• RECORDS FOR THIS EXERCISE:
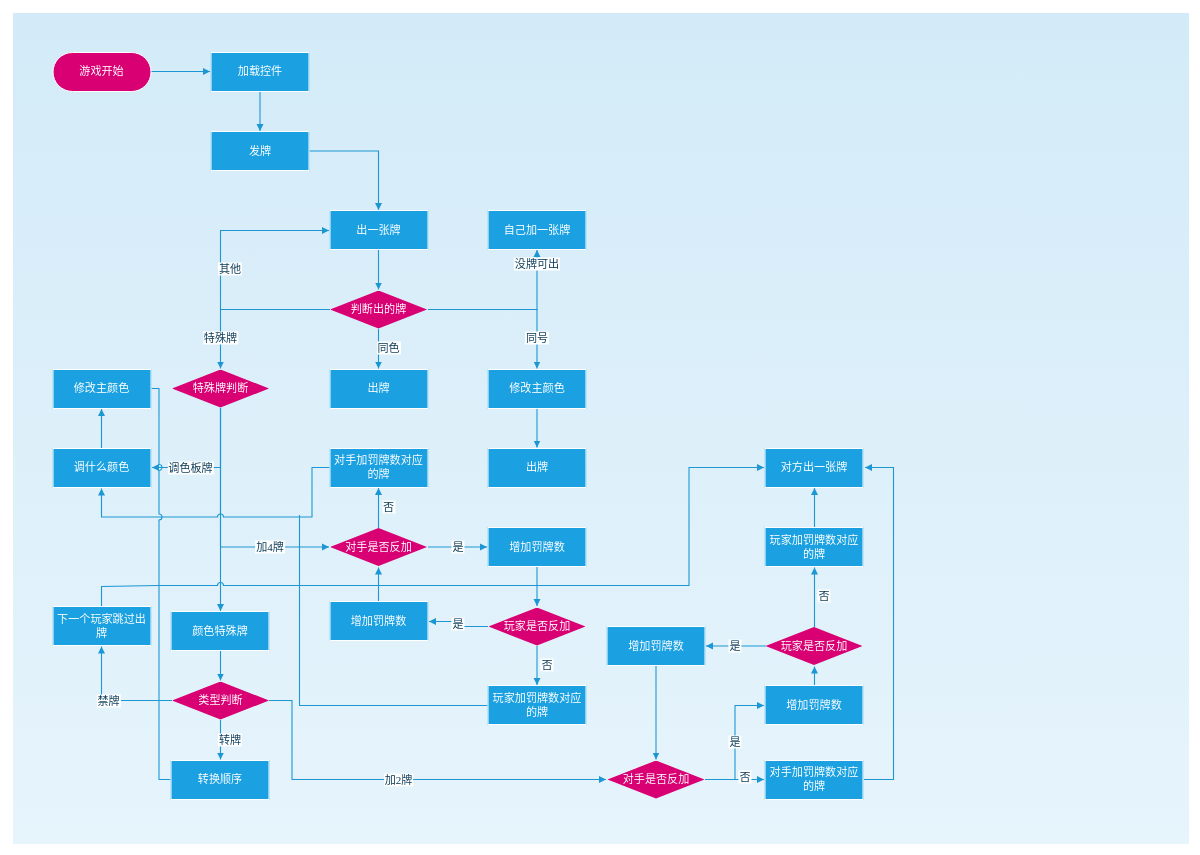
<!DOCTYPE html>
<html lang="zh-CN">
<head>
<meta charset="utf-8">
<title>游戏流程图</title>
<style>
:root {
  --page: #ffffff;
  --sky-top: #d3ebf8;
  --sky-bottom: #e6f4fc;
  --step: #1ba1e2;
  --decision: #d80073;
  --line: #1c97d4;
  --label-ink: #12405c;
  --label-bg: #ffffff;
}
* { box-sizing: border-box; }
body { margin: 0; background: var(--page); }
.flowchart {
  position: relative;
  width: 1200px;
  height: 855px;
  overflow: hidden;
  background: var(--page);
  font: 11.1px/14px "Liberation Serif", "Noto Sans CJK SC", sans-serif;
}
.board {
  position: absolute;
  inset: 13px 11px 11px 13px;
  background: linear-gradient(var(--sky-top), var(--sky-bottom));
}
.connectors { position: absolute; inset: 0; }
.connectors path { fill: none; stroke: var(--line); stroke-width: 1.1; }
.connectors .arrow { marker-end: url(#arrowhead); }
.connectors marker path { fill: var(--line); stroke: none; }
.node, .label {
  position: absolute;
  left: var(--x);
  top: var(--y);
  transform: translate(-50%, -50%);
  text-align: center;
}
.node {
  display: flex;
  align-items: center;
  justify-content: center;
  width: 99px;
  height: 40px;
  padding-bottom: 1px;
  color: #ffffff;
  white-space: nowrap;
}
.step { background: var(--step); border: 1px solid #ffffff; }
.start { background: var(--decision); border: 1px solid #ffffff; border-radius: 20px; }
.decision {
  width: 97px;
  height: 38px;
  background: var(--decision);
  clip-path: polygon(50% 0, 100% 50%, 50% 100%, 0 50%);
}
.label {
  padding: 0 1px;
  line-height: 13px;
  color: var(--label-ink);
  background: var(--label-bg);
  white-space: nowrap;
}
</style>
</head>
<body>
<main class="flowchart">
  <div class="board"></div>

  <svg class="connectors" width="1200" height="855" viewBox="0 0 1200 855" aria-hidden="true">
    <defs>
      <marker id="arrowhead" markerUnits="userSpaceOnUse" markerWidth="8" markerHeight="8" refX="7" refY="4" orient="auto">
        <path d="M0 0.5 L7 4 L0 7.5Z"/>
      </marker>
    </defs>
    <g id="dealing">
      <path class="arrow" d="M151 71.5H210"/>
      <path class="arrow" d="M260 91V131"/>
      <path class="arrow" d="M309 151H378.5V210"/>
      <path class="arrow" d="M378.5 250V289.5"/>
    </g>
    <g id="card-check">
      <path class="arrow" d="M330 309.5H220.5V230.5H329"/>
      <path class="arrow" d="M330 309.5H220.5V368.5"/>
      <path class="arrow" d="M378.5 329V368.5"/>
      <path class="arrow" d="M428 309.5H537V250"/>
      <path class="arrow" d="M428 309.5H537V368.5"/>
      <path class="arrow" d="M537 408V447.5"/>
    </g>
    <g id="special-card">
      <path class="arrow" d="M220.5 408V467.5H152"/>
      <path class="arrow" d="M220.5 408V547H329"/>
      <path class="arrow" d="M220.5 408V611"/>
      <path class="arrow" d="M101.5 448V409"/>
      <path class="arrow" d="M220.5 651V680.5"/>
      <path d="M151 388.5H159V464.5A3 3 0 0 1 159 470.5V514A3 3 0 0 1 159 520V779.5H171"/>
    </g>
    <g id="add-four">
      <path class="arrow" d="M378.5 528V488"/>
      <path class="arrow" d="M428 547H487"/>
      <path class="arrow" d="M537 567V606"/>
      <path class="arrow" d="M488 626.5H462V621.5H429"/>
      <path class="arrow" d="M378.5 601V567.5"/>
      <path class="arrow" d="M537 646V685"/>
      <path class="arrow" d="M330 467.5H312V517H223.5A3 3 0 0 0 217.5 517H101.5V488.5"/>
      <path d="M488 705.5H299.5V515"/>
    </g>
    <g id="color-special">
      <path class="arrow" d="M172 700.5H101.5V646.5"/>
      <path class="arrow" d="M220.5 720V759.5"/>
      <path class="arrow" d="M269 700.5H292V779.5H606"/>
      <path class="arrow" d="M101.5 606V586.5L159 585.5H217.5A3 3 0 0 1 223.5 585.5H689V467.5H764"/>
    </g>
    <g id="add-two">
      <path class="arrow" d="M705 779.5H735V705.5H764"/>
      <path class="arrow" d="M705 779.5H764"/>
      <path class="arrow" d="M814.5 686V666.5"/>
      <path class="arrow" d="M766 646H706"/>
      <path class="arrow" d="M656 666V759.5"/>
      <path class="arrow" d="M814.5 627V567.5"/>
      <path class="arrow" d="M814.5 527V488"/>
      <path class="arrow" d="M864 779.5H893.5V467.5H865"/>
    </g>
  </svg>

  <div class="node start" style="--x:101.5px;--y:71.5px">游戏开始</div>
  <div class="node step" style="--x:260px;--y:71.5px">加载控件</div>
  <div class="node step" style="--x:260px;--y:151px">发牌</div>
  <div class="node step" style="--x:378.5px;--y:230px">出一张牌</div>
  <div class="node step" style="--x:537px;--y:230px">自己加一张牌</div>
  <div class="node decision" style="--x:378.5px;--y:309.5px">判断出的牌</div>

  <div class="node step" style="--x:101.5px;--y:388.5px">修改主颜色</div>
  <div class="node decision" style="--x:220.5px;--y:388.5px">特殊牌判断</div>
  <div class="node step" style="--x:378.5px;--y:388.5px">出牌</div>
  <div class="node step" style="--x:537px;--y:388.5px">修改主颜色</div>

  <div class="node step" style="--x:101.5px;--y:467.5px">调什么颜色</div>
  <div class="node step" style="--x:378.5px;--y:467.5px">对手加罚牌数对应<br>的牌</div>
  <div class="node step" style="--x:537px;--y:467.5px">出牌</div>
  <div class="node step" style="--x:814px;--y:467.5px">对方出一张牌</div>

  <div class="node decision" style="--x:378.5px;--y:547px">对手是否反加</div>
  <div class="node step" style="--x:537px;--y:547px">增加罚牌数</div>
  <div class="node step" style="--x:814px;--y:547px">玩家加罚牌数对应<br>的牌</div>

  <div class="node step" style="--x:101.5px;--y:626px">下一个玩家跳过出<br>牌</div>
  <div class="node step" style="--x:220px;--y:631px">颜色特殊牌</div>
  <div class="node step" style="--x:378.5px;--y:621px">增加罚牌数</div>
  <div class="node decision" style="--x:537px;--y:626.5px">玩家是否反加</div>
  <div class="node step" style="--x:656px;--y:646px">增加罚牌数</div>
  <div class="node decision" style="--x:814px;--y:646px">玩家是否反加</div>

  <div class="node decision" style="--x:220.5px;--y:700.5px">类型判断</div>
  <div class="node step" style="--x:537px;--y:705px">玩家加罚牌数对应<br>的牌</div>
  <div class="node step" style="--x:814px;--y:705px">增加罚牌数</div>

  <div class="node step" style="--x:220px;--y:779.5px">转换顺序</div>
  <div class="node decision" style="--x:656px;--y:779.5px">对手是否反加</div>
  <div class="node step" style="--x:814px;--y:779.5px">对手加罚牌数对应<br>的牌</div>

  <span class="label" style="--x:230px;--y:269px">其他</span>
  <span class="label" style="--x:537px;--y:263.5px">没牌可出</span>
  <span class="label" style="--x:220.5px;--y:338px">特殊牌</span>
  <span class="label" style="--x:388.5px;--y:348px">同色</span>
  <span class="label" style="--x:537px;--y:338px">同号</span>
  <span class="label" style="--x:190.5px;--y:467.5px">调色板牌</span>
  <span class="label" style="--x:388.5px;--y:507px">否</span>
  <span class="label" style="--x:270px;--y:546.5px">加4牌</span>
  <span class="label" style="--x:458px;--y:546.5px">是</span>
  <span class="label" style="--x:458px;--y:623.5px">是</span>
  <span class="label" style="--x:547px;--y:665px">否</span>
  <span class="label" style="--x:108.5px;--y:700.5px">禁牌</span>
  <span class="label" style="--x:230px;--y:740px">转牌</span>
  <span class="label" style="--x:398.5px;--y:779.5px">加2牌</span>
  <span class="label" style="--x:824px;--y:596px">否</span>
  <span class="label" style="--x:735px;--y:646px">是</span>
  <span class="label" style="--x:735px;--y:742px">是</span>
  <span class="label" style="--x:745px;--y:777px">否</span>
</main>
</body>
</html>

• EXERCISE REQUIREMENTS: What lines in the listing include the string "decision"? Copy them out.

• OUTPUT FOR THIS TASK:
  --decision: #d80073;
.start { background: var(--decision); border: 1px solid #ffffff; border-radius: 20px; }
.decision {
  background: var(--decision);
  <div class="node decision" style="--x:378.5px;--y:309.5px">判断出的牌</div>
  <div class="node decision" style="--x:220.5px;--y:388.5px">特殊牌判断</div>
  <div class="node decision" style="--x:378.5px;--y:547px">对手是否反加</div>
  <div class="node decision" style="--x:537px;--y:626.5px">玩家是否反加</div>
  <div class="node decision" style="--x:814px;--y:646px">玩家是否反加</div>
  <div class="node decision" style="--x:220.5px;--y:700.5px">类型判断</div>
  <div class="node decision" style="--x:656px;--y:779.5px">对手是否反加</div>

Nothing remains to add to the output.